* _Exercise_:
Set out the records again, keeping every word as it is.

(Saved data entries)
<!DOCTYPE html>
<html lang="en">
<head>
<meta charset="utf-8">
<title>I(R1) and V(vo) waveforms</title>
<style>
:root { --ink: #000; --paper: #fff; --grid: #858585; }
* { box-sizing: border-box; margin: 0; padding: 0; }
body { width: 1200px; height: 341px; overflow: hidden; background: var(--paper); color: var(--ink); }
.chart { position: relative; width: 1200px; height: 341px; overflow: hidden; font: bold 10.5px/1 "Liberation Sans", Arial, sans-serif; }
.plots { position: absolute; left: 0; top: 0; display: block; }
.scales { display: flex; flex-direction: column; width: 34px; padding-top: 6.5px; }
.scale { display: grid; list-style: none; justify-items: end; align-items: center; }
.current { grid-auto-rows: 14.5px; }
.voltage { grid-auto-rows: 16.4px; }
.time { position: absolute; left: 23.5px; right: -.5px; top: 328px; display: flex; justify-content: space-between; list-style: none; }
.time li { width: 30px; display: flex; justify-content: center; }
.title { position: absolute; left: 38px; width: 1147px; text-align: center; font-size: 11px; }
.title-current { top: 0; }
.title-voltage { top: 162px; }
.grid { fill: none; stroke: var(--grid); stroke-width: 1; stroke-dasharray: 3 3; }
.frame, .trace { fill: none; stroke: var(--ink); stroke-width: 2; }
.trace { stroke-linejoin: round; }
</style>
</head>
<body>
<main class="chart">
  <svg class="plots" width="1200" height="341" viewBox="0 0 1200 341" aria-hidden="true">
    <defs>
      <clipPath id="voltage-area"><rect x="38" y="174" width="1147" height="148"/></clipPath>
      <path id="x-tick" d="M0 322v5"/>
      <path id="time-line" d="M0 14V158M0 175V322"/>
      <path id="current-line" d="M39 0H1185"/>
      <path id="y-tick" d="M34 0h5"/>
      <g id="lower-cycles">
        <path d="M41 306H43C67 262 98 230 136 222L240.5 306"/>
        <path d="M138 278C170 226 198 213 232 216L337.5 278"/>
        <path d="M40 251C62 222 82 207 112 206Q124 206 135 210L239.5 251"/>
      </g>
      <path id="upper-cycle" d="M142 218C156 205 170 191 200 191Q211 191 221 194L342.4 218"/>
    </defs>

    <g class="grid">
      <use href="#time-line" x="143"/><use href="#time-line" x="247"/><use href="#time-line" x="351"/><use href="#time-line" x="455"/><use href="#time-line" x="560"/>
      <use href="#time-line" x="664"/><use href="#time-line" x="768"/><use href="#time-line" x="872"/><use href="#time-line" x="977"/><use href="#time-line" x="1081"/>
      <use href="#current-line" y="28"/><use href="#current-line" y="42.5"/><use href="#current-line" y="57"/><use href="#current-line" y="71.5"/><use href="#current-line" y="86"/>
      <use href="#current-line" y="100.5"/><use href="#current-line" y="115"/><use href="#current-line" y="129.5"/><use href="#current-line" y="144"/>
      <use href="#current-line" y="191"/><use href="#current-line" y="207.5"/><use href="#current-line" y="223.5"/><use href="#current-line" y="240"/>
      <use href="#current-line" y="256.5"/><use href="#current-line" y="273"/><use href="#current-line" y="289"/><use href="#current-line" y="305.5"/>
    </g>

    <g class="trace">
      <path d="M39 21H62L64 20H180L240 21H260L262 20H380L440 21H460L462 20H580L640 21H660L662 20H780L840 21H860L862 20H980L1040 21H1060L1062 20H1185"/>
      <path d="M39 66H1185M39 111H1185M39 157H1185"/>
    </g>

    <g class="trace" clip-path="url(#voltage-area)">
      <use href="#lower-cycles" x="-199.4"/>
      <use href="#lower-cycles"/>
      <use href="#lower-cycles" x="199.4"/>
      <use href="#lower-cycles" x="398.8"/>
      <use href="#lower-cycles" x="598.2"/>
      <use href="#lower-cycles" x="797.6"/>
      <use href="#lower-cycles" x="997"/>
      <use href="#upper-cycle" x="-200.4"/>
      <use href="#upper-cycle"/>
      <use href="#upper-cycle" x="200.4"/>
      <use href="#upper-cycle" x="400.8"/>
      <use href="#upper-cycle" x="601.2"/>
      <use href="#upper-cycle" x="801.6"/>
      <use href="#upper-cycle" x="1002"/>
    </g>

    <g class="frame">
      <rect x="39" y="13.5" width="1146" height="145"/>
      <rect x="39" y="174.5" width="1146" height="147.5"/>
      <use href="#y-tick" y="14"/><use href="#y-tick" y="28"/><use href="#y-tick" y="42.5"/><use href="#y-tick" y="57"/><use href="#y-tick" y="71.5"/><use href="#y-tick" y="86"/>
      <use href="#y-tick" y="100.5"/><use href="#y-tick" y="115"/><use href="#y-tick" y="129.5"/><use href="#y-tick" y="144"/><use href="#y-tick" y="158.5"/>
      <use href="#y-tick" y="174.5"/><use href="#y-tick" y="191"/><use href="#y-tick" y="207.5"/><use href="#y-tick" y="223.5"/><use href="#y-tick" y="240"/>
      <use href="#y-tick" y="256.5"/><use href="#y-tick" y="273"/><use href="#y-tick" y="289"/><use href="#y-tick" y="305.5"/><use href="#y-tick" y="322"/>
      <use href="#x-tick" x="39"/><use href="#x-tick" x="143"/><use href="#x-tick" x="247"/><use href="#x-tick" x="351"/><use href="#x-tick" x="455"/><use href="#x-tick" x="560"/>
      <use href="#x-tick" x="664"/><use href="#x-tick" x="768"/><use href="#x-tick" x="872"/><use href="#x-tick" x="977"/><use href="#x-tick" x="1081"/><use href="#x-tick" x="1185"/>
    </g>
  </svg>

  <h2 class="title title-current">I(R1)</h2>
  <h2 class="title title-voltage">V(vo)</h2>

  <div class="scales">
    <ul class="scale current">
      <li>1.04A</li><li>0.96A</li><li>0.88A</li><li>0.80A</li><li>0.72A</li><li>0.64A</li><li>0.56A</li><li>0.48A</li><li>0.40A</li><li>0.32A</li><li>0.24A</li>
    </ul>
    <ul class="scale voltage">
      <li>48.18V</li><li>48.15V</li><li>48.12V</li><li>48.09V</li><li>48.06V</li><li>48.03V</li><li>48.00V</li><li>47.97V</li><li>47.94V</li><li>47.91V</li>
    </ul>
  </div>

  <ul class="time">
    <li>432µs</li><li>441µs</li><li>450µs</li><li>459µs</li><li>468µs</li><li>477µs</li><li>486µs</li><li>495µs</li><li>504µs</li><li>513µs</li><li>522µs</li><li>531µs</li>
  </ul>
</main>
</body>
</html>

* _Problem solution_:
<!DOCTYPE html>
<html lang="en">
<head>
<meta charset="utf-8">
<title>I(R1) and V(vo) waveforms</title>
<style>
:root { --ink: #000; --paper: #fff; --grid: #858585; }
* { box-sizing: border-box; margin: 0; padding: 0; }
body { width: 1200px; height: 341px; overflow: hidden; background: var(--paper); color: var(--ink); }
.chart { position: relative; width: 1200px; height: 341px; overflow: hidden; font: bold 10.5px/1 "Liberation Sans", Arial, sans-serif; }
.plots { position: absolute; left: 0; top: 0; display: block; }
.scales { display: flex; flex-direction: column; width: 34px; padding-top: 6.5px; }
.scale { display: grid; list-style: none; justify-items: end; align-items: center; }
.current { grid-auto-rows: 14.5px; }
.voltage { grid-auto-rows: 16.4px; }
.time { position: absolute; left: 23.5px; right: -.5px; top: 328px; display: flex; justify-content: space-between; list-style: none; }
.time li { width: 30px; display: flex; justify-content: center; }
.title { position: absolute; left: 38px; width: 1147px; text-align: center; font-size: 11px; }
.title-current { top: 0; }
.title-voltage { top: 162px; }
.grid { fill: none; stroke: var(--grid); stroke-width: 1; stroke-dasharray: 3 3; }
.frame, .trace { fill: none; stroke: var(--ink); stroke-width: 2; }
.trace { stroke-linejoin: round; }
</style>
</head>
<body>
<main class="chart">
  <svg class="plots" width="1200" height="341" viewBox="0 0 1200 341" aria-hidden="true">
    <defs>
      <clipPath id="voltage-area"><rect x="38" y="174" width="1147" height="148"/></clipPath>
      <path id="x-tick" d="M0 322v5"/>
      <path id="time-line" d="M0 14V158M0 175V322"/>
      <path id="current-line" d="M39 0H1185"/>
      <path id="y-tick" d="M34 0h5"/>
      <g id="lower-cycles">
        <path d="M41 306H43C67 262 98 230 136 222L240.5 306"/>
        <path d="M138 278C170 226 198 213 232 216L337.5 278"/>
        <path d="M40 251C62 222 82 207 112 206Q124 206 135 210L239.5 251"/>
      </g>
      <path id="upper-cycle" d="M142 218C156 205 170 191 200 191Q211 191 221 194L342.4 218"/>
    </defs>

    <g class="grid">
      <use href="#time-line" x="143"/><use href="#time-line" x="247"/><use href="#time-line" x="351"/><use href="#time-line" x="455"/><use href="#time-line" x="560"/>
      <use href="#time-line" x="664"/><use href="#time-line" x="768"/><use href="#time-line" x="872"/><use href="#time-line" x="977"/><use href="#time-line" x="1081"/>
      <use href="#current-line" y="28"/><use href="#current-line" y="42.5"/><use href="#current-line" y="57"/><use href="#current-line" y="71.5"/><use href="#current-line" y="86"/>
      <use href="#current-line" y="100.5"/><use href="#current-line" y="115"/><use href="#current-line" y="129.5"/><use href="#current-line" y="144"/>
      <use href="#current-line" y="191"/><use href="#current-line" y="207.5"/><use href="#current-line" y="223.5"/><use href="#current-line" y="240"/>
      <use href="#current-line" y="256.5"/><use href="#current-line" y="273"/><use href="#current-line" y="289"/><use href="#current-line" y="305.5"/>
    </g>

    <g class="trace">
      <path d="M39 21H62L64 20H180L240 21H260L262 20H380L440 21H460L462 20H580L640 21H660L662 20H780L840 21H860L862 20H980L1040 21H1060L1062 20H1185"/>
      <path d="M39 66H1185M39 111H1185M39 157H1185"/>
    </g>

    <g class="trace" clip-path="url(#voltage-area)">
      <use href="#lower-cycles" x="-199.4"/>
      <use href="#lower-cycles"/>
      <use href="#lower-cycles" x="199.4"/>
      <use href="#lower-cycles" x="398.8"/>
      <use href="#lower-cycles" x="598.2"/>
      <use href="#lower-cycles" x="797.6"/>
      <use href="#lower-cycles" x="997"/>
      <use href="#upper-cycle" x="-200.4"/>
      <use href="#upper-cycle"/>
      <use href="#upper-cycle" x="200.4"/>
      <use href="#upper-cycle" x="400.8"/>
      <use href="#upper-cycle" x="601.2"/>
      <use href="#upper-cycle" x="801.6"/>
      <use href="#upper-cycle" x="1002"/>
    </g>

    <g class="frame">
      <rect x="39" y="13.5" width="1146" height="145"/>
      <rect x="39" y="174.5" width="1146" height="147.5"/>
      <use href="#y-tick" y="14"/><use href="#y-tick" y="28"/><use href="#y-tick" y="42.5"/><use href="#y-tick" y="57"/><use href="#y-tick" y="71.5"/><use href="#y-tick" y="86"/>
      <use href="#y-tick" y="100.5"/><use href="#y-tick" y="115"/><use href="#y-tick" y="129.5"/><use href="#y-tick" y="144"/><use href="#y-tick" y="158.5"/>
      <use href="#y-tick" y="174.5"/><use href="#y-tick" y="191"/><use href="#y-tick" y="207.5"/><use href="#y-tick" y="223.5"/><use href="#y-tick" y="240"/>
      <use href="#y-tick" y="256.5"/><use href="#y-tick" y="273"/><use href="#y-tick" y="289"/><use href="#y-tick" y="305.5"/><use href="#y-tick" y="322"/>
      <use href="#x-tick" x="39"/><use href="#x-tick" x="143"/><use href="#x-tick" x="247"/><use href="#x-tick" x="351"/><use href="#x-tick" x="455"/><use href="#x-tick" x="560"/>
      <use href="#x-tick" x="664"/><use href="#x-tick" x="768"/><use href="#x-tick" x="872"/><use href="#x-tick" x="977"/><use href="#x-tick" x="1081"/><use href="#x-tick" x="1185"/>
    </g>
  </svg>

  <h2 class="title title-current">I(R1)</h2>
  <h2 class="title title-voltage">V(vo)</h2>

  <div class="scales">
    <ul class="scale current">
      <li>1.04A</li><li>0.96A</li><li>0.88A</li><li>0.80A</li><li>0.72A</li><li>0.64A</li><li>0.56A</li><li>0.48A</li><li>0.40A</li><li>0.32A</li><li>0.24A</li>
    </ul>
    <ul class="scale voltage">
      <li>48.18V</li><li>48.15V</li><li>48.12V</li><li>48.09V</li><li>48.06V</li><li>48.03V</li><li>48.00V</li><li>47.97V</li><li>47.94V</li><li>47.91V</li>
    </ul>
  </div>

  <ul class="time">
    <li>432µs</li><li>441µs</li><li>450µs</li><li>459µs</li><li>468µs</li><li>477µs</li><li>486µs</li><li>495µs</li><li>504µs</li><li>513µs</li><li>522µs</li><li>531µs</li>
  </ul>
</main>
</body>
</html>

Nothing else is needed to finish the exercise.